For example, because ObamaCare regulations have outlawed insurance as we know it, forbidding insurers from accounting for health differences and thus risk, the law and its rules effectively punish insurers that offer coverage for certain very expensive conditions.
Sure, the insurance companies cannot deny one with such an expensive pre-existing condition a policy, but, compelled by cost considerations, they can “either leave the market, as many have, or slash their coverage.” This is just one of many examples of incentive problems created by a shortsighted law that, however well-intentioned, will end up hurting those segments of the population it is intended to help.
History hints at a world of potential. The decades enveloping the turn of the century were the golden age of fraternal lodge practice, an innovative ground-up answer to a problem facing working people, a voluntary solution produced by civil society on its own.

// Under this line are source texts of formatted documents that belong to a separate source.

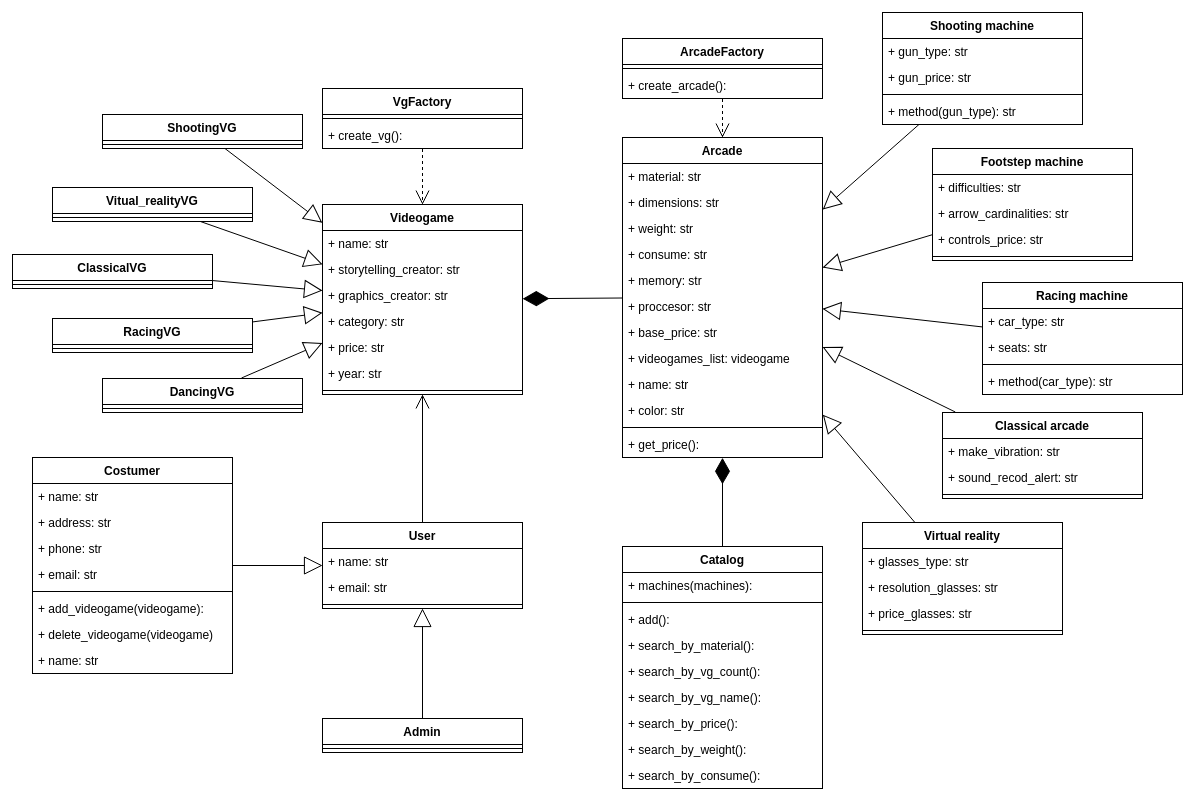
<!DOCTYPE html>
<html lang="en">
<head>
<meta charset="utf-8">
<title>Arcade class diagram</title>
<style>
:root { --ink: #000; --paper: #fff; --row: 26px; }
* { box-sizing: border-box; margin: 0; padding: 0; }
body { width: 1195px; height: 804px; overflow: hidden; background: var(--paper); }
.diagram {
  position: relative; width: 1195px; height: 804px; overflow: hidden;
  color: var(--ink); font: 12px/26px "Liberation Sans", Arial, sans-serif;
}
.relations { position: absolute; left: 0; top: 0; stroke: var(--ink); stroke-width: 1; fill: none; }
.inherits line { marker-end: url(#inherit); }
.uses line { marker-end: url(#arrow); }
.composes line { marker-end: url(#diamond); }
.dashed { stroke-dasharray: 3 3; }
.class {
  position: absolute; left: var(--x); top: var(--y); width: 201px;
  display: flex; flex-direction: column;
  border: 1px solid var(--ink); background: var(--paper);
}
.class h2 {
  height: var(--row); padding-right: 1px; border-bottom: 1px solid var(--ink);
  font-size: 12px; font-weight: 700; line-height: 26px; text-align: center;
}
.class ul { list-style: none; }
.class li { height: var(--row); padding-left: 5px; white-space: nowrap; }
.methods { margin: 3px 0 -1px; padding-top: 4px; border-top: 1px solid var(--ink); }
</style>
</head>
<body>
<main class="diagram">
  <svg class="relations" width="1195" height="804" viewBox="0 0 1195 804" aria-hidden="true">
    <defs>
      <marker id="inherit" markerUnits="userSpaceOnUse" markerWidth="22" markerHeight="22" refX="18" refY="11" orient="auto">
        <polygon points="1,2.5 18,11 1,19.5" fill="#fff" stroke="#000"/>
      </marker>
      <marker id="arrow" markerUnits="userSpaceOnUse" markerWidth="18" markerHeight="18" refX="14" refY="9" orient="auto">
        <polyline points="1,2.5 14,9 1,15.5" fill="none" stroke="#000"/>
      </marker>
      <marker id="diamond" markerUnits="userSpaceOnUse" markerWidth="30" markerHeight="18" refX="27" refY="9" orient="auto">
        <polygon points="2.5,9 14.5,2 27,9 14.5,16" fill="#000" stroke="#000"/>
      </marker>
    </defs>
    <g class="inherits">
      <line x1="224.3" y1="148" x2="321.4" y2="222"/>
      <line x1="199" y1="221" x2="321.4" y2="264"/>
      <line x1="212" y1="280.5" x2="321.4" y2="290.5"/>
      <line x1="252" y1="322" x2="321.4" y2="313"/>
      <line x1="241.5" y1="378" x2="321.4" y2="343.5"/>
      <line x1="232" y1="565.5" x2="321.4" y2="565.5"/>
      <line x1="422.5" y1="718" x2="422.5" y2="609.6"/>
      <line x1="919.5" y1="124" x2="823.6" y2="208.7"/>
      <line x1="933" y1="234.5" x2="823.6" y2="267.3"/>
      <line x1="983" y1="327" x2="823.6" y2="309"/>
      <line x1="955.3" y1="412" x2="823.6" y2="347.5"/>
      <line x1="914.5" y1="522" x2="823.6" y2="415.5"/>
    </g>
    <g class="uses">
      <line class="dashed" x1="422.5" y1="149" x2="422.5" y2="203.5"/>
      <line class="dashed" x1="722.5" y1="99" x2="722.5" y2="136.5"/>
      <line x1="422.5" y1="522" x2="422.5" y2="395.5"/>
    </g>
    <g class="composes">
      <line x1="622" y1="298" x2="523.8" y2="298.7"/>
      <line x1="722.5" y1="546" x2="722.5" y2="458.8"/>
    </g>
  </svg>

  <article class="class" style="--x:102px;--y:114px"><h2>ShootingVG</h2><div class="methods"></div></article>
  <article class="class" style="--x:52px;--y:187px"><h2>Vitual_realityVG</h2><div class="methods"></div></article>
  <article class="class" style="--x:12px;--y:254px"><h2>ClassicalVG</h2><div class="methods"></div></article>
  <article class="class" style="--x:52px;--y:318px"><h2>RacingVG</h2><div class="methods"></div></article>
  <article class="class" style="--x:102px;--y:378px"><h2>DancingVG</h2><div class="methods"></div></article>

  <article class="class" style="--x:322px;--y:88px">
    <h2>VgFactory</h2>
    <ul class="methods"><li>+ create_vg():</li></ul>
  </article>
  <article class="class" style="--x:322px;--y:204px">
    <h2>Videogame</h2>
    <ul class="attributes">
      <li>+ name: str</li>
      <li>+ storytelling_creator: str</li>
      <li>+ graphics_creator: str</li>
      <li>+ category: str</li>
      <li>+ price: str</li>
      <li>+ year: str</li>
    </ul>
    <div class="methods"></div>
  </article>

  <article class="class" style="--x:32px;--y:457px">
    <h2>Costumer</h2>
    <ul class="attributes">
      <li>+ name: str</li>
      <li>+ address: str</li>
      <li>+ phone: str</li>
      <li>+ email: str</li>
    </ul>
    <ul class="methods">
      <li>+ add_videogame(videogame):</li>
      <li>+ delete_videogame(videogame)</li>
      <li>+ name: str</li>
    </ul>
  </article>
  <article class="class" style="--x:322px;--y:522px">
    <h2>User</h2>
    <ul class="attributes">
      <li>+ name: str</li>
      <li>+ email: str</li>
    </ul>
    <div class="methods"></div>
  </article>
  <article class="class" style="--x:322px;--y:718px"><h2>Admin</h2><div class="methods"></div></article>

  <article class="class" style="--x:622px;--y:38px">
    <h2>ArcadeFactory</h2>
    <ul class="methods"><li>+ create_arcade():</li></ul>
  </article>
  <article class="class" style="--x:622px;--y:137px">
    <h2>Arcade</h2>
    <ul class="attributes">
      <li>+ material: str</li>
      <li>+ dimensions: str</li>
      <li>+ weight: str</li>
      <li>+ consume: str</li>
      <li>+ memory: str</li>
      <li>+ proccesor: str</li>
      <li>+ base_price: str</li>
      <li>+ videogames_list: videogame</li>
      <li>+ name: str</li>
      <li>+ color: str</li>
    </ul>
    <ul class="methods"><li>+ get_price():</li></ul>
  </article>
  <article class="class" style="--x:622px;--y:546px">
    <h2>Catalog</h2>
    <ul class="attributes"><li>+ machines(machines):</li></ul>
    <ul class="methods">
      <li>+ add():</li>
      <li>+ search_by_material():</li>
      <li>+ search_by_vg_count():</li>
      <li>+ search_by_vg_name():</li>
      <li>+ search_by_price():</li>
      <li>+ search_by_weight():</li>
      <li>+ search_by_consume():</li>
    </ul>
  </article>

  <article class="class" style="--x:882px;--y:12px">
    <h2>Shooting machine</h2>
    <ul class="attributes">
      <li>+ gun_type: str</li>
      <li>+ gun_price: str</li>
    </ul>
    <ul class="methods"><li>+ method(gun_type): str</li></ul>
  </article>
  <article class="class" style="--x:932px;--y:148px">
    <h2>Footstep machine</h2>
    <ul class="attributes">
      <li>+ difficulties: str</li>
      <li>+ arrow_cardinalities: str</li>
      <li>+ controls_price: str</li>
    </ul>
    <div class="methods"></div>
  </article>
  <article class="class" style="--x:982px;--y:282px">
    <h2>Racing machine</h2>
    <ul class="attributes">
      <li>+ car_type: str</li>
      <li>+ seats: str</li>
    </ul>
    <ul class="methods"><li>+ method(car_type): str</li></ul>
  </article>
  <article class="class" style="--x:942px;--y:412px">
    <h2>Classical arcade</h2>
    <ul class="attributes">
      <li>+ make_vibration: str</li>
      <li>+ sound_recod_alert: str</li>
    </ul>
    <div class="methods"></div>
  </article>
  <article class="class" style="--x:862px;--y:522px">
    <h2>Virtual reality</h2>
    <ul class="attributes">
      <li>+ glasses_type: str</li>
      <li>+ resolution_glasses: str</li>
      <li>+ price_glasses: str</li>
    </ul>
    <div class="methods"></div>
  </article>
</main>
</body>
</html>
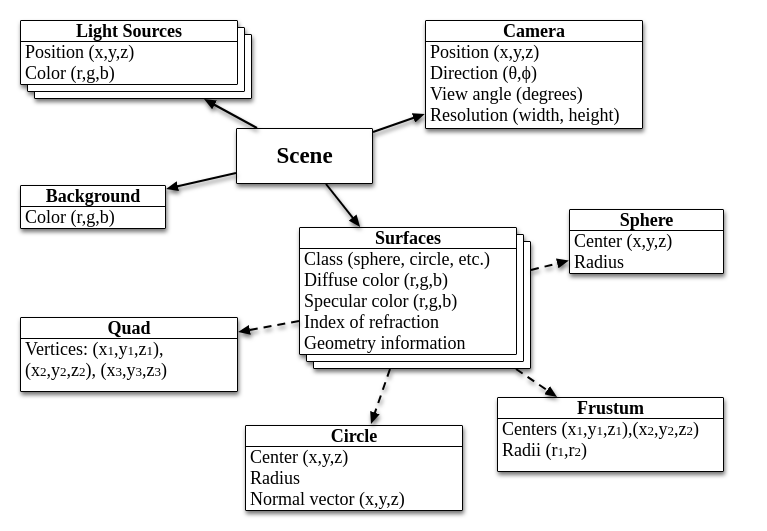
<!DOCTYPE html>
<html lang="en">
<head>
<meta charset="utf-8">
<title>Scene structure diagram</title>
<style>
:root {
  --paper: #fff;
  --ink: #000;
  --shadow: rgba(0, 0, 0, .55);
}
* { box-sizing: border-box; margin: 0; padding: 0; }
html, body { width: 767px; height: 531px; overflow: hidden; background: var(--paper); }
.diagram {
  position: relative;
  width: 767px;
  height: 531px;
  overflow: hidden;
  color: var(--ink);
  font: 18px/21px "Liberation Serif", "Times New Roman", serif;
}
.connectors { position: absolute; inset: 0; filter: drop-shadow(1px 3px 2px var(--shadow)); }
.connectors line { stroke: var(--ink); stroke-width: 2; marker-end: url(#arrowhead); }
.connectors .dashed { stroke-dasharray: 8 6; }

.node { position: absolute; filter: drop-shadow(1px 3px 2px var(--shadow)); }
.card, .sheet {
  position: absolute;
  inset: 0;
  background: var(--paper);
  border: 1px solid var(--ink);
  border-radius: 1px;
}
.sheet.middle { transform: translate(7px, 7px); }
.sheet.back { transform: translate(14px, 14px); }
.card h2 {
  height: 21px;
  border-bottom: 1px solid var(--ink);
  font-size: 18px;
  line-height: 20px;
  text-align: center;
}
.card ul { list-style: none; padding-left: 4px; white-space: nowrap; }
.index { font-size: 13px; line-height: 1; }

.root .card { display: flex; align-items: center; justify-content: center; }
.root h1 { font-size: 23px; line-height: 26px; }

.light-sources { left: 20px; top: 20px; width: 218px; height: 65px; }
.camera { left: 425px; top: 20px; width: 218px; height: 109px; }
.root { left: 236px; top: 128px; width: 137px; height: 56px; }
.background { left: 20px; top: 185px; width: 146px; height: 44px; }
.surfaces { left: 299px; top: 227px; width: 218px; height: 128px; }
.sphere { left: 569px; top: 209px; width: 155px; height: 65px; }
.quad { left: 20px; top: 317px; width: 218px; height: 75px; }
.circle { left: 245px; top: 425px; width: 218px; height: 86px; }
.frustum { left: 497px; top: 397px; width: 227px; height: 75px; }
</style>
</head>
<body>
<main class="diagram">
  <section class="node light-sources">
    <div class="sheet back"></div>
    <div class="sheet middle"></div>
    <div class="card">
      <h2>Light Sources</h2>
      <ul><li>Position (x,y,z)</li><li>Color (r,g,b)</li></ul>
    </div>
  </section>

  <section class="node camera">
    <div class="card">
      <h2>Camera</h2>
      <ul>
        <li>Position (x,y,z)</li>
        <li>Direction (θ,ϕ)</li>
        <li>View angle (degrees)</li>
        <li>Resolution (width, height)</li>
      </ul>
    </div>
  </section>

  <section class="node root">
    <div class="card"><h1>Scene</h1></div>
  </section>

  <section class="node background">
    <div class="card">
      <h2>Background</h2>
      <ul><li>Color (r,g,b)</li></ul>
    </div>
  </section>

  <section class="node surfaces">
    <div class="sheet back"></div>
    <div class="sheet middle"></div>
    <div class="card">
      <h2>Surfaces</h2>
      <ul>
        <li>Class (sphere, circle, etc.)</li>
        <li>Diffuse color (r,g,b)</li>
        <li>Specular color (r,g,b)</li>
        <li>Index of refraction</li>
        <li>Geometry information</li>
      </ul>
    </div>
  </section>

  <section class="node sphere">
    <div class="card">
      <h2>Sphere</h2>
      <ul><li>Center (x,y,z)</li><li>Radius</li></ul>
    </div>
  </section>

  <section class="node quad">
    <div class="card">
      <h2>Quad</h2>
      <ul>
        <li>Vertices: (x<span class="index">1</span>,y<span class="index">1</span>,z<span class="index">1</span>),</li>
        <li>(x<span class="index">2</span>,y<span class="index">2</span>,z<span class="index">2</span>), (x<span class="index">3</span>,y<span class="index">3</span>,z<span class="index">3</span>)</li>
      </ul>
    </div>
  </section>

  <section class="node circle">
    <div class="card">
      <h2>Circle</h2>
      <ul><li>Center (x,y,z)</li><li>Radius</li><li>Normal vector (x,y,z)</li></ul>
    </div>
  </section>

  <section class="node frustum">
    <div class="card">
      <h2>Frustum</h2>
      <ul>
        <li>Centers (x<span class="index">1</span>,y<span class="index">1</span>,z<span class="index">1</span>),(x<span class="index">2</span>,y<span class="index">2</span>,z<span class="index">2</span>)</li>
        <li>Radii (r<span class="index">1</span>,r<span class="index">2</span>)</li>
      </ul>
    </div>
  </section>

  <svg class="connectors" width="767" height="531" viewBox="0 0 767 531" aria-hidden="true">
    <defs>
      <marker id="arrowhead" markerUnits="userSpaceOnUse" markerWidth="12" markerHeight="10" refX="8" refY="5" orient="auto">
        <polygon points="0,0 12,5 0,10"/>
      </marker>
    </defs>
    <line x1="257" y1="128" x2="207.5" y2="101"/>
    <line x1="373" y1="132" x2="421" y2="115.3"/>
    <line x1="236" y1="173" x2="170" y2="188"/>
    <line x1="326" y1="184" x2="357.6" y2="223.8"/>
    <line class="dashed" x1="531" y1="270" x2="565" y2="261.5"/>
    <line class="dashed" x1="299" y1="321" x2="242" y2="331.3"/>
    <line class="dashed" x1="390" y1="369" x2="372.3" y2="420.2"/>
    <line class="dashed" x1="516" y1="369" x2="553.7" y2="394.7"/>
  </svg>
</main>
</body>
</html>
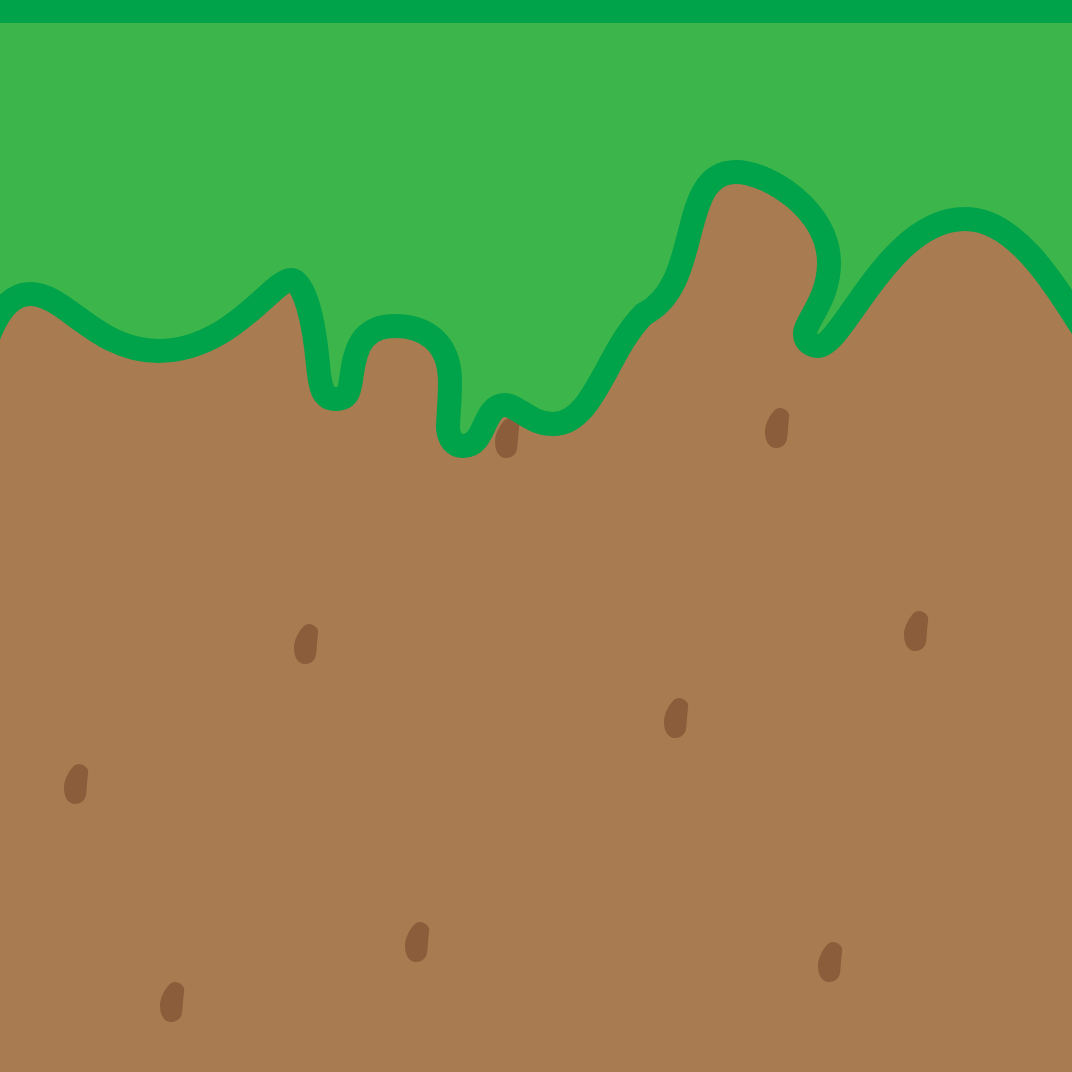
<!DOCTYPE html>
<html lang="en">
<head>
<meta charset="utf-8">
<title>Grass and soil</title>
<style>
:root {
  --grass: #3cb64a;
  --grass-edge: #00a24a;
  --soil: #a87b50;
  --pebble: #8b5d3b;
}
html, body { margin: 0; overflow: hidden; background: var(--soil); }
.ground { display: block; width: 1072px; height: 1072px; }
.soil { fill: var(--soil); }
.pebbles { fill: var(--pebble); }
.grass { fill: var(--grass); stroke: var(--grass-edge); stroke-width: 24; stroke-linejoin: round; }
.grass-top { fill: var(--grass-edge); }
</style>
</head>
<body>
<svg class="ground" viewBox="0 0 1072 1072" role="img" aria-label="Green grass dripping over brown soil with pebbles">
  <defs>
    <path id="pebble" d="M-4 -16C-1 -20 3 -21 7 -19C11 -17 13 -14 12 -10C11 -3 11 4 10 11C9 17 4 20 -1 20C-8 20 -12 13 -12 4C-12 -4 -8 -11 -4 -16Z"/>
  </defs>
  <rect class="soil" width="1072" height="1072"/>
  <g class="pebbles">
    <use href="#pebble" x="507" y="438"/>
    <use href="#pebble" x="777" y="428"/>
    <use href="#pebble" x="306" y="644"/>
    <use href="#pebble" x="916" y="631"/>
    <use href="#pebble" x="676" y="718"/>
    <use href="#pebble" x="76" y="784"/>
    <use href="#pebble" x="417" y="942"/>
    <use href="#pebble" x="830" y="962"/>
    <use href="#pebble" x="172" y="1002"/>
  </g>
  <path class="grass" d="M-30 -30V400C-18 350 -4 294 30 294C66 294 96 351 158 351C231 351 272 280 291 280C304 280 314 320 318 365C320 388 323 399 336 399C349 399 350 389 352 373C356 343 366 326 395 326C424 326 450 341 450 382C450 402 448 418 448 428C449 440 455 446 463 446C487 446 482 405 505 405C517 405 530 424 553 424C594 424 606 352 644 314C704 284 676 172 736 172C768 172 829 210 829 263C829 300 805 321 805 334C805 341 811 346 818 346C844 346 888 219 965 219C1016 219 1053 282 1090 340V-30Z"/>
  <rect class="grass-top" width="1072" height="23"/>
</svg>
</body>
</html>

As historian David Beito teaches, by 1920, “at least three out of every ten adult males” were dues-paying members of fraternal orders and thus entitled to certain benefits in times of sickness and need. Such societies anteceded the modern welfare state; they were a way to spread — indeed socialize — risk without compulsion or coercion.